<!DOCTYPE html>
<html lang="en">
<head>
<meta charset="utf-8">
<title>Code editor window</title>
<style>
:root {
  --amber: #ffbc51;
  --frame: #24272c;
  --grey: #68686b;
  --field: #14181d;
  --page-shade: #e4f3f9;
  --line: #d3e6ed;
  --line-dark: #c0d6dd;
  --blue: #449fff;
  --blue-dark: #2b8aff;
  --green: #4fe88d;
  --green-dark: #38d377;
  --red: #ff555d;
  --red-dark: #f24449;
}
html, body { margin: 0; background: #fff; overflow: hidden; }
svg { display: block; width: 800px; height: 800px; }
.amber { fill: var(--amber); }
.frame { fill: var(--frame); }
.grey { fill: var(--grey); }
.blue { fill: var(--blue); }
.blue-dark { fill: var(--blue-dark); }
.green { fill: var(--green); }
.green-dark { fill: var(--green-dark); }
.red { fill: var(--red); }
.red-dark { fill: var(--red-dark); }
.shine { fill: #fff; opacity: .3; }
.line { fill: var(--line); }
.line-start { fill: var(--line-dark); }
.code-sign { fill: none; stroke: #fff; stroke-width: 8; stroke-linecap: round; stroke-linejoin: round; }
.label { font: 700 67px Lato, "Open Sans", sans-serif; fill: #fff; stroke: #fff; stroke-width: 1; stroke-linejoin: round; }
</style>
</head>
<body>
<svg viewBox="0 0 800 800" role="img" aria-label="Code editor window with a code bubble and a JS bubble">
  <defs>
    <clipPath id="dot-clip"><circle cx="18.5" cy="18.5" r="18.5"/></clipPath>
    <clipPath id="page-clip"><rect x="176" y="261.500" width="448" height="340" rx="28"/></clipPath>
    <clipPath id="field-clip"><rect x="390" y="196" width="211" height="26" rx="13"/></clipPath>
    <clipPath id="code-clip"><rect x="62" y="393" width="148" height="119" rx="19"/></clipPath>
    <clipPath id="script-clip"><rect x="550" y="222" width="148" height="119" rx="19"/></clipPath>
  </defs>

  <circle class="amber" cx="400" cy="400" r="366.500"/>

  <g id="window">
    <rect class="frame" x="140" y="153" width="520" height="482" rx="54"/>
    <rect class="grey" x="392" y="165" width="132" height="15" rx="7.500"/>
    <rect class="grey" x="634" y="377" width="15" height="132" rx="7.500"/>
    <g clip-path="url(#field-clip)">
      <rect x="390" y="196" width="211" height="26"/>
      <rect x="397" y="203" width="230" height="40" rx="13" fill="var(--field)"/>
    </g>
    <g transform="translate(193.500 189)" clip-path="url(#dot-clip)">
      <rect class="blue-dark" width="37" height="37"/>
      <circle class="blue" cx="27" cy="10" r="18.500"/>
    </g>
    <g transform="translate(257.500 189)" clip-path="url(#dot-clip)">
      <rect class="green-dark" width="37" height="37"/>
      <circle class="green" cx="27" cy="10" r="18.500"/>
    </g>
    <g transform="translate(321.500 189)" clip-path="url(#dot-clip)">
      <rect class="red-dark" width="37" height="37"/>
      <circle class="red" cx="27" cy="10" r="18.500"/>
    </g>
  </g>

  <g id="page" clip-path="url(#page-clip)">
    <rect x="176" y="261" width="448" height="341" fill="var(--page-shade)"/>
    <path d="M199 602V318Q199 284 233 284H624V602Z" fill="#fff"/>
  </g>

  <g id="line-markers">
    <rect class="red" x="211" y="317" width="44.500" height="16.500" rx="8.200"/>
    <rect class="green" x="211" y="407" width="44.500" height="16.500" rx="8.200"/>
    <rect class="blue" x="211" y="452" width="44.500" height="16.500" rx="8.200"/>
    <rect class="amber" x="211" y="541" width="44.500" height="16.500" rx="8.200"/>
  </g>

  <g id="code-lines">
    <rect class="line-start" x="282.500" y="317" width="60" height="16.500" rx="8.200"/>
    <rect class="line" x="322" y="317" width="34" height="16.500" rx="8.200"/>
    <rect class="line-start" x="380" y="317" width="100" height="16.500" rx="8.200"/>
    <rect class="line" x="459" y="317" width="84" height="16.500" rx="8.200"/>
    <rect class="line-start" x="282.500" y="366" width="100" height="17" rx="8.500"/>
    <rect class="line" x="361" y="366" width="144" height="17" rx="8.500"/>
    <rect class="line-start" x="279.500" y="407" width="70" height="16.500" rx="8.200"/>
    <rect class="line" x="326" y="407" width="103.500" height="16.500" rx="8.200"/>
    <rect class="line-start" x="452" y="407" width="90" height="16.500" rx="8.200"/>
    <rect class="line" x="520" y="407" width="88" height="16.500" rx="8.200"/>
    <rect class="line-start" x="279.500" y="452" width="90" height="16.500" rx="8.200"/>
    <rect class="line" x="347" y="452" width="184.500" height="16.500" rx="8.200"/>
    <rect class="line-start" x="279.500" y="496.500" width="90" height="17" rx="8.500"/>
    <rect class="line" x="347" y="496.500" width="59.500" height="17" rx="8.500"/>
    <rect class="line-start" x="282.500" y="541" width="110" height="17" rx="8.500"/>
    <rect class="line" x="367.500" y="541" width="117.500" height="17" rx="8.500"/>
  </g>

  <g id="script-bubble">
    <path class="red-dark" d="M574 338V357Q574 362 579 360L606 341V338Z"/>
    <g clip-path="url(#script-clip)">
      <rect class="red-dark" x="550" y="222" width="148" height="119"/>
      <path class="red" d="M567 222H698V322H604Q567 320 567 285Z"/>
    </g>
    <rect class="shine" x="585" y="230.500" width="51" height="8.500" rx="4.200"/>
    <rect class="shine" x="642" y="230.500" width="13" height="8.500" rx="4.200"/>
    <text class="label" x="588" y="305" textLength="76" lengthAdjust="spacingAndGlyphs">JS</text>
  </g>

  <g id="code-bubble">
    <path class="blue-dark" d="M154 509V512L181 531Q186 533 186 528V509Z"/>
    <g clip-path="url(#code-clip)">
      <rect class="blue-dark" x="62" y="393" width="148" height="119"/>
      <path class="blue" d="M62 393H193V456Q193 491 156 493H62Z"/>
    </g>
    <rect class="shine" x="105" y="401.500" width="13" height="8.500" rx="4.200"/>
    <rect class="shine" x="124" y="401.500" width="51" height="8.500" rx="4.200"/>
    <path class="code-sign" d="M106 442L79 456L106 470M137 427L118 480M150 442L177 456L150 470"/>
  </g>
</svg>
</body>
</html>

════

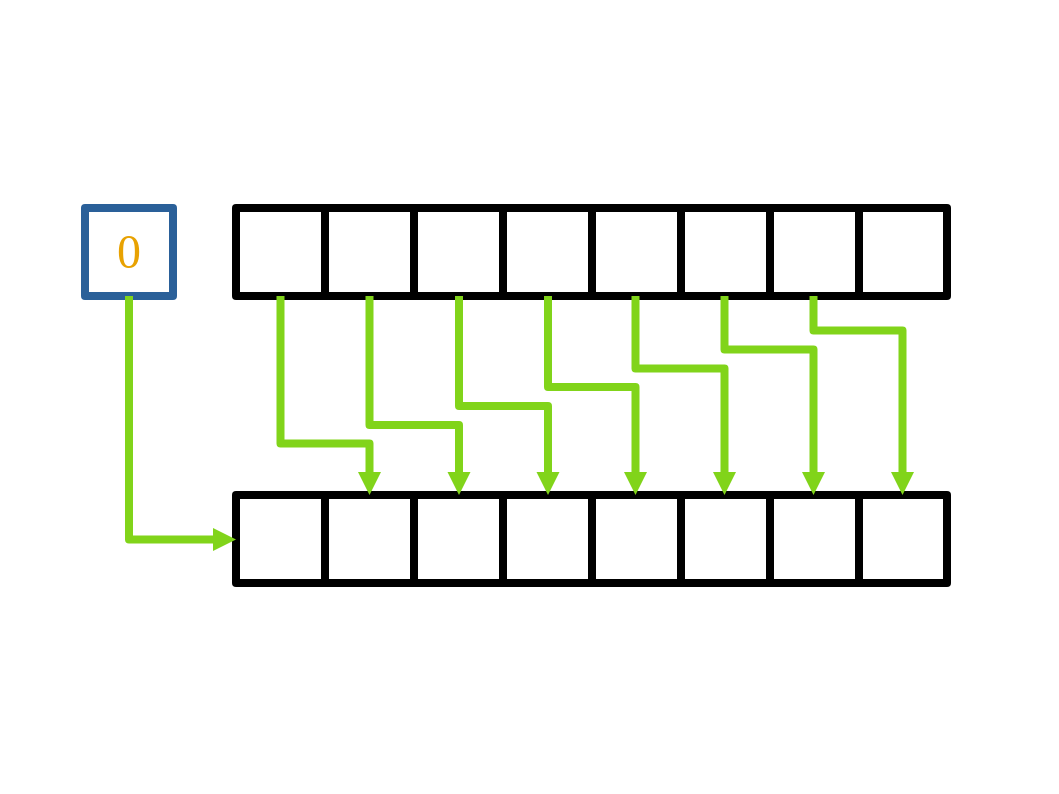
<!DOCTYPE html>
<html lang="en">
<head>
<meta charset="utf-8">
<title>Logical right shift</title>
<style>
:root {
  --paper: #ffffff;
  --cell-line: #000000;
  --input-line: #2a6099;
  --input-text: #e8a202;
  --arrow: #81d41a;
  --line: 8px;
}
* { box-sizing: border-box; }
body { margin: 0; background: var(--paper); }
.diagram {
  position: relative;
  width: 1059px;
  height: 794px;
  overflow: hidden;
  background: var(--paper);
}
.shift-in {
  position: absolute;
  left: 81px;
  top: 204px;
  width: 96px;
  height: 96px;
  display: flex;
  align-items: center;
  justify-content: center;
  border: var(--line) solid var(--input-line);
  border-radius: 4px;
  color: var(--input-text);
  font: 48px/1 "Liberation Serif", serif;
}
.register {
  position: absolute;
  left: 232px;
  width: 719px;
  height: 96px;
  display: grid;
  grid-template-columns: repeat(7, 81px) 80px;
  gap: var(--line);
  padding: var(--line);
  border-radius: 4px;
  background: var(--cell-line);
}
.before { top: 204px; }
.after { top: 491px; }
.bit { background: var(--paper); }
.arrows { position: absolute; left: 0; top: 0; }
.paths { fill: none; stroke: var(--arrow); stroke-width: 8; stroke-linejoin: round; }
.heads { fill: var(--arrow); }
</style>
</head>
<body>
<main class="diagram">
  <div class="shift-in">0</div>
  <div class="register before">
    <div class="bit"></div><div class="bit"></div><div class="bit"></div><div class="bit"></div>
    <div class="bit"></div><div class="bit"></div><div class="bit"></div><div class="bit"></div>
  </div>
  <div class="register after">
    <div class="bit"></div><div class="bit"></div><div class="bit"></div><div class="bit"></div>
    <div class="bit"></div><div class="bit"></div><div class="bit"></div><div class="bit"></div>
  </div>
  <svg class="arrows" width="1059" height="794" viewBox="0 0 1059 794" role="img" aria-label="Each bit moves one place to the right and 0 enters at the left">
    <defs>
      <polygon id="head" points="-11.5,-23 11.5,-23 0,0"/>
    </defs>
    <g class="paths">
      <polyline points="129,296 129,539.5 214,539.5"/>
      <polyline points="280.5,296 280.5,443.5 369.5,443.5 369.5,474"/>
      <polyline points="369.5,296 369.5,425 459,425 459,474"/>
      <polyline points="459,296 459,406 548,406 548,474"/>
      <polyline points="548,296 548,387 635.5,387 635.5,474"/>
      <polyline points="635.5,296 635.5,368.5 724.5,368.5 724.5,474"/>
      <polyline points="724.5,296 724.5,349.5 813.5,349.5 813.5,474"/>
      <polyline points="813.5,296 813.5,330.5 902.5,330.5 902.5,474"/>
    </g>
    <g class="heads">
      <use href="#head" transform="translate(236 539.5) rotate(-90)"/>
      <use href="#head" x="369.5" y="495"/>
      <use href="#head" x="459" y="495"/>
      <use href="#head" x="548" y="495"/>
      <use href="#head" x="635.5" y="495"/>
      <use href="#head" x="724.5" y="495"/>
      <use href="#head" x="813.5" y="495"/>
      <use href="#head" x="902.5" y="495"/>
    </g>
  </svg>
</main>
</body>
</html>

════

◆ **Task goal**: From the records above, show each line that contains the word "green".

◆ **Result of the exercise**:
  --green: #4fe88d;
  --green-dark: #38d377;
.green { fill: var(--green); }
.green-dark { fill: var(--green-dark); }
      <rect class="green-dark" width="37" height="37"/>
      <circle class="green" cx="27" cy="10" r="18.500"/>
    <rect class="green" x="211" y="407" width="44.500" height="16.500" rx="8.200"/>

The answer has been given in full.